Today on his blog, Gorman has begun a series on having a Missional Hermeneutic, which looks to be very interesting. Below is an excerpt in which he outlines some key definers of what Mission is and isn't. I am not sure how long he will be spending with the topic, but it looks to be pretty promising.

1. Mission is not a part of the church’s life (represented locally by a small line item in the budget) but the whole, the essence of the church’s existence; mission is comprehensive.

2. Mission is not the church’s initiative but its response, its participation in God’s mission; mission is derivative.

3. Mission is not an extension of Western (or any other) power, culture, and values; rather, it is specifically participation in the coming of the kingdom of God. It is therefore critical of all attempts to coerce Christian mission for implicit or explicit political purposes other than the “politics” of the reign of God—the realities of new life, peace, and justice (shalom) promised by the prophets, inaugurated by Jesus, and first spread to the world by the apostles.

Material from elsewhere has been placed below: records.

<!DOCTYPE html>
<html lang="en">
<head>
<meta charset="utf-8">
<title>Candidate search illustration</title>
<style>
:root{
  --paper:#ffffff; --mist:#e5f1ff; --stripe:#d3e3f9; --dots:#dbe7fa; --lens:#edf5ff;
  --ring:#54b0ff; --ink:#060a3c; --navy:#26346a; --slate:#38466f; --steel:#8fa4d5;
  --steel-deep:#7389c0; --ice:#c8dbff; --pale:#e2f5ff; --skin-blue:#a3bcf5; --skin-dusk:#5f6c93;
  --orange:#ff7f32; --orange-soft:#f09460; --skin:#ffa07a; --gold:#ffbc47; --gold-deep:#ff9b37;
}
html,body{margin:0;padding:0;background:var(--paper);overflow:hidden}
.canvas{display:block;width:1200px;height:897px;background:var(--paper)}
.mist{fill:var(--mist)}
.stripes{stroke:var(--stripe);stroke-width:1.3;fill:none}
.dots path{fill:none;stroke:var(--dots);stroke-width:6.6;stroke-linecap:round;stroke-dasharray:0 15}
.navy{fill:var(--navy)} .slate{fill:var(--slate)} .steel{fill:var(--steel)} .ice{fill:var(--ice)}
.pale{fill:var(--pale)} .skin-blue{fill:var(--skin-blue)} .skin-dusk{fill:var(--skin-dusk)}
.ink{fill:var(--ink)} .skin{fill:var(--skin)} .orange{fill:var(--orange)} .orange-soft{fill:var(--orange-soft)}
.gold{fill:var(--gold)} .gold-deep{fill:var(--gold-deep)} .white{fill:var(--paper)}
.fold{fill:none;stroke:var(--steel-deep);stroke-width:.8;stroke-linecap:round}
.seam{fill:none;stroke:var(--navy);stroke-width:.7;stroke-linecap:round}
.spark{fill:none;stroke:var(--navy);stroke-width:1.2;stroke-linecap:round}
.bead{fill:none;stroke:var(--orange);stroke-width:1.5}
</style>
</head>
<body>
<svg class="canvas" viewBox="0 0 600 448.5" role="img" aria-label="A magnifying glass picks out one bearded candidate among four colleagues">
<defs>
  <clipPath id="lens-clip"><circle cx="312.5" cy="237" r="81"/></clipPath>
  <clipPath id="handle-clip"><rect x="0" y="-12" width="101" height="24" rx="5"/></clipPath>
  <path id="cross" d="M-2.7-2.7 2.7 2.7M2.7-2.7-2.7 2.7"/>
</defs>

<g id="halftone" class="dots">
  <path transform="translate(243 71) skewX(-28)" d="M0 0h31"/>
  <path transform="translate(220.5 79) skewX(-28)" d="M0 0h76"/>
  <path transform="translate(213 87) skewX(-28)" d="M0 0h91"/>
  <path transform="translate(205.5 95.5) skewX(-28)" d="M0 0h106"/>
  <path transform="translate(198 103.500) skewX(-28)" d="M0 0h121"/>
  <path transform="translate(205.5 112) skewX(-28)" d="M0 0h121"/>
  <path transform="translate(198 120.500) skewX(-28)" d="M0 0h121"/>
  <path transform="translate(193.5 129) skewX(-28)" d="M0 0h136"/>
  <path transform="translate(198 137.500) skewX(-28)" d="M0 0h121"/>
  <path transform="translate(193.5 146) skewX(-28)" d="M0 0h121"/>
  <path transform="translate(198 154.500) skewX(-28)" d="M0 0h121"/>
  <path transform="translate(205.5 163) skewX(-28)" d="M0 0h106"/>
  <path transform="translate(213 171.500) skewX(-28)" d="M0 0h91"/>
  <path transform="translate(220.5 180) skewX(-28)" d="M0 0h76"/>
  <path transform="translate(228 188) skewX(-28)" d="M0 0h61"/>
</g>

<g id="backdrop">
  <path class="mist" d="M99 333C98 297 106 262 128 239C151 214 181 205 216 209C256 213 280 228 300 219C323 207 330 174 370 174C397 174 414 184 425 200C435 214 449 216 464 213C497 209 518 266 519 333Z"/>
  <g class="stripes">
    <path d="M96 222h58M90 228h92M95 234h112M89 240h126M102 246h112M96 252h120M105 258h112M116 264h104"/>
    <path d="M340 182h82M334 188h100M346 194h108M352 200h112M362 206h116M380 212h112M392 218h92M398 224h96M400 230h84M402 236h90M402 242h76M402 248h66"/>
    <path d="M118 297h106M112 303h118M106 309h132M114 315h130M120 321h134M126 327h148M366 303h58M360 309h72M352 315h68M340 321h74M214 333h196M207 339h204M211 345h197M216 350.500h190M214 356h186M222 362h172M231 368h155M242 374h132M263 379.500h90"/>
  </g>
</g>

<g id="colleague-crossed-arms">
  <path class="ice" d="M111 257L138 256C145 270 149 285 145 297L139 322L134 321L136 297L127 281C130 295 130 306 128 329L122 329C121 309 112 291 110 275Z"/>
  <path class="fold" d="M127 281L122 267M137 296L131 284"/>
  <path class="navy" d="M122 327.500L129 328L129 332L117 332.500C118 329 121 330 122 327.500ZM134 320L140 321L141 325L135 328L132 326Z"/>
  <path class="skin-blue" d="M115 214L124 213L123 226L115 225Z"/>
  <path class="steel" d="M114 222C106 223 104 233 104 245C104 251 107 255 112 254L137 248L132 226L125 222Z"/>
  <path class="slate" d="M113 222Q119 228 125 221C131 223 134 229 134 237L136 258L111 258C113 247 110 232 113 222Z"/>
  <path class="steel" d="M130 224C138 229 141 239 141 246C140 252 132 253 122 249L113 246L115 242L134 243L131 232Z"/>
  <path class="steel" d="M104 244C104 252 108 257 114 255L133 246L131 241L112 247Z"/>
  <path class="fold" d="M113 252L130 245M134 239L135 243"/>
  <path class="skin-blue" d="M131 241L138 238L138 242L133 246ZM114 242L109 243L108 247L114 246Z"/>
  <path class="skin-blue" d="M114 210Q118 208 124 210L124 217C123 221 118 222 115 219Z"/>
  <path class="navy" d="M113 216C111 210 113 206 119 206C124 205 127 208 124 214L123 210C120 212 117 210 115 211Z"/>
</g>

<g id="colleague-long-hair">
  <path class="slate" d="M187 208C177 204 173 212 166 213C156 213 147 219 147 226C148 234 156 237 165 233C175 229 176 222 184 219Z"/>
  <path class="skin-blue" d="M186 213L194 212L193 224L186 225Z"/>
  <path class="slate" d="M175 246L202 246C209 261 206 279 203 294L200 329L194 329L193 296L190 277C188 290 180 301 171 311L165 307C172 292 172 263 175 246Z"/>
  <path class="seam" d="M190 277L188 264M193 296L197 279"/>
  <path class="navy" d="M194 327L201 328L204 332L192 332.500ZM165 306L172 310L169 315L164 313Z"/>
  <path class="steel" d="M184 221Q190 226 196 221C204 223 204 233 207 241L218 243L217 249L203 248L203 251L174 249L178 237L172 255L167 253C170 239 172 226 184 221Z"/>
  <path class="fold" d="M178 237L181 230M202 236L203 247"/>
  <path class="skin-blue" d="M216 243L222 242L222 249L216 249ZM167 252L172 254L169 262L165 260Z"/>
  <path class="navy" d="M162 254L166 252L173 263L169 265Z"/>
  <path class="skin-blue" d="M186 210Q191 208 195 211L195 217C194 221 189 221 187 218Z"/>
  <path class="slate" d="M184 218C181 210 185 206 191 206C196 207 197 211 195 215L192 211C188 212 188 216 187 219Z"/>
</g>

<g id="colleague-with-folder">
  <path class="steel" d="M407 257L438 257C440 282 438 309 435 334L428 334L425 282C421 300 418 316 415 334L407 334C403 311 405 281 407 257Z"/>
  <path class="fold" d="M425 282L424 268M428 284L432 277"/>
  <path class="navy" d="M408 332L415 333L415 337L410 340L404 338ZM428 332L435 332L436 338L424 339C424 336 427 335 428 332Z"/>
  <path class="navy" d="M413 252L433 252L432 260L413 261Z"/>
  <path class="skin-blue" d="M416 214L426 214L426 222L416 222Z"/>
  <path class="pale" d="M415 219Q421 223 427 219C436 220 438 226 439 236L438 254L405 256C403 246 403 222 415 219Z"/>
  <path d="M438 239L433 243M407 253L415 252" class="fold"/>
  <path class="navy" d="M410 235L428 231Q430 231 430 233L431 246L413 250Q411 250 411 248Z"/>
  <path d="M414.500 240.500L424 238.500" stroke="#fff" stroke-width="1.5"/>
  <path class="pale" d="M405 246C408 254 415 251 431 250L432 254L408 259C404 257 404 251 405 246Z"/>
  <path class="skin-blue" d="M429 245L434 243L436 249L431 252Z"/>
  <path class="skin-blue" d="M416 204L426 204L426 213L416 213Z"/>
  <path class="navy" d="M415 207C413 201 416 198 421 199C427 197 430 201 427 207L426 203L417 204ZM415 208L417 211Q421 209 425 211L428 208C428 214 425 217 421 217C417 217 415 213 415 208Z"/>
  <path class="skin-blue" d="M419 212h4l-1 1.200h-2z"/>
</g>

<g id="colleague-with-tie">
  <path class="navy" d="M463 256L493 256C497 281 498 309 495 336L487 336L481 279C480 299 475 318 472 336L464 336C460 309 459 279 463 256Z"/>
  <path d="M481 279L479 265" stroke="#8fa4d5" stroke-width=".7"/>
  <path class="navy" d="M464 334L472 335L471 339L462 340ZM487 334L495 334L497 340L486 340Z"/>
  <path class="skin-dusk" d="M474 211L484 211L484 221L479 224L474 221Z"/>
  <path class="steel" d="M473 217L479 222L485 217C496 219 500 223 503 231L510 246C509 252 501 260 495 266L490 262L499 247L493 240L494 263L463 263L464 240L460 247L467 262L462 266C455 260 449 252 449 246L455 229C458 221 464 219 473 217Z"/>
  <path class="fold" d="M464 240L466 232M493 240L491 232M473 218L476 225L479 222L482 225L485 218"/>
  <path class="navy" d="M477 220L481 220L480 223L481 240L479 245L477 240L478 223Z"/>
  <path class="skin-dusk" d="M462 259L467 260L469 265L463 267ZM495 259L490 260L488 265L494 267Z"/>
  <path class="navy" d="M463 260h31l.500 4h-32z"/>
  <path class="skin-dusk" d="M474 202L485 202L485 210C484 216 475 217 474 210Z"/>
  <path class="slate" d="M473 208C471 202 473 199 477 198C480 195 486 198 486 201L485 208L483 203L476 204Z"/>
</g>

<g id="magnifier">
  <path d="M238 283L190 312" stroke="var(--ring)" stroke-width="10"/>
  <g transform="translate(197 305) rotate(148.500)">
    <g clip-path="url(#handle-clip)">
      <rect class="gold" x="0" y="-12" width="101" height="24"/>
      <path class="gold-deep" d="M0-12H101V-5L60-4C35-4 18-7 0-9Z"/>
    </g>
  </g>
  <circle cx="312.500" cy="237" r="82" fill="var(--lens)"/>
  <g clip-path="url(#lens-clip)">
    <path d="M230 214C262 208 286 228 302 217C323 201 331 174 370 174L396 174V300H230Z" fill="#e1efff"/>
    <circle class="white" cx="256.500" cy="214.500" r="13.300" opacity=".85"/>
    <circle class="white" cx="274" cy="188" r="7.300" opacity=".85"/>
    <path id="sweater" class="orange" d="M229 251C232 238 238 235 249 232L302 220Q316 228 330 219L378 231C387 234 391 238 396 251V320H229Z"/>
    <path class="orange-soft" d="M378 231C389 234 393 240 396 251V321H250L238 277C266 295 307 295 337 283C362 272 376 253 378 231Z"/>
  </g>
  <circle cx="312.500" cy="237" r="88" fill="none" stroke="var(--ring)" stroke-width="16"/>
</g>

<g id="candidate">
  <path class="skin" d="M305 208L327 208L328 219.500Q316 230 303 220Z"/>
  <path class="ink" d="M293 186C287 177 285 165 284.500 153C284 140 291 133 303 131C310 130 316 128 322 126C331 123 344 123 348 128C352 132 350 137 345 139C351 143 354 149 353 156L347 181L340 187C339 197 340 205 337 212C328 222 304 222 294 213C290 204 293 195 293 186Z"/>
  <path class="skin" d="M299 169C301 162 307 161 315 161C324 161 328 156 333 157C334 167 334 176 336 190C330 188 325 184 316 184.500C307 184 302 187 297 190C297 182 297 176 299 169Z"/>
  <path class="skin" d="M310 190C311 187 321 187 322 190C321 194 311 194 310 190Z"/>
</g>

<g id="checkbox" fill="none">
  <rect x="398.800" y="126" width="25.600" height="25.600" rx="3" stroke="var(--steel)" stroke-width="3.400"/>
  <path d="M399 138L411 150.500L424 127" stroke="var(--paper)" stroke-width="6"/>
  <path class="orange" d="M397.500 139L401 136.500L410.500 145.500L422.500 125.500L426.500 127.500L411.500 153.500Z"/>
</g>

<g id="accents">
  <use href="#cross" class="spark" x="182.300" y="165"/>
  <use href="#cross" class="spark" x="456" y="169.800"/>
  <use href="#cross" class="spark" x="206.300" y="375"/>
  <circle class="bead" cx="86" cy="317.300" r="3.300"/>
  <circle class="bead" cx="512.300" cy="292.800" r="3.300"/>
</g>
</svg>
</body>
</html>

For Christians in the West, it is crucial that they recognize the failure of Christendom as something to be welcomed, and that they see the church appropriately and biblically as a distinctive subculture within a larger, non-Christian culture. Mission is theo- and Christocentric.

4. Mission is not unidirectional (e.g., West to East) but reciprocal.

5. Mission must become the governing framework within which all biblical interpretation takes place; mission is hermeneutical.


Brad Foster said...

Wow, that first book sounds like a sure cure for insomnia but I'll take you're word for it that it's good, haha.

rheimbro said...

The Gorman book is actually a lot more accessible than I thought it would be. Once you get a handle on the main few terms it is all pretty easy to track with.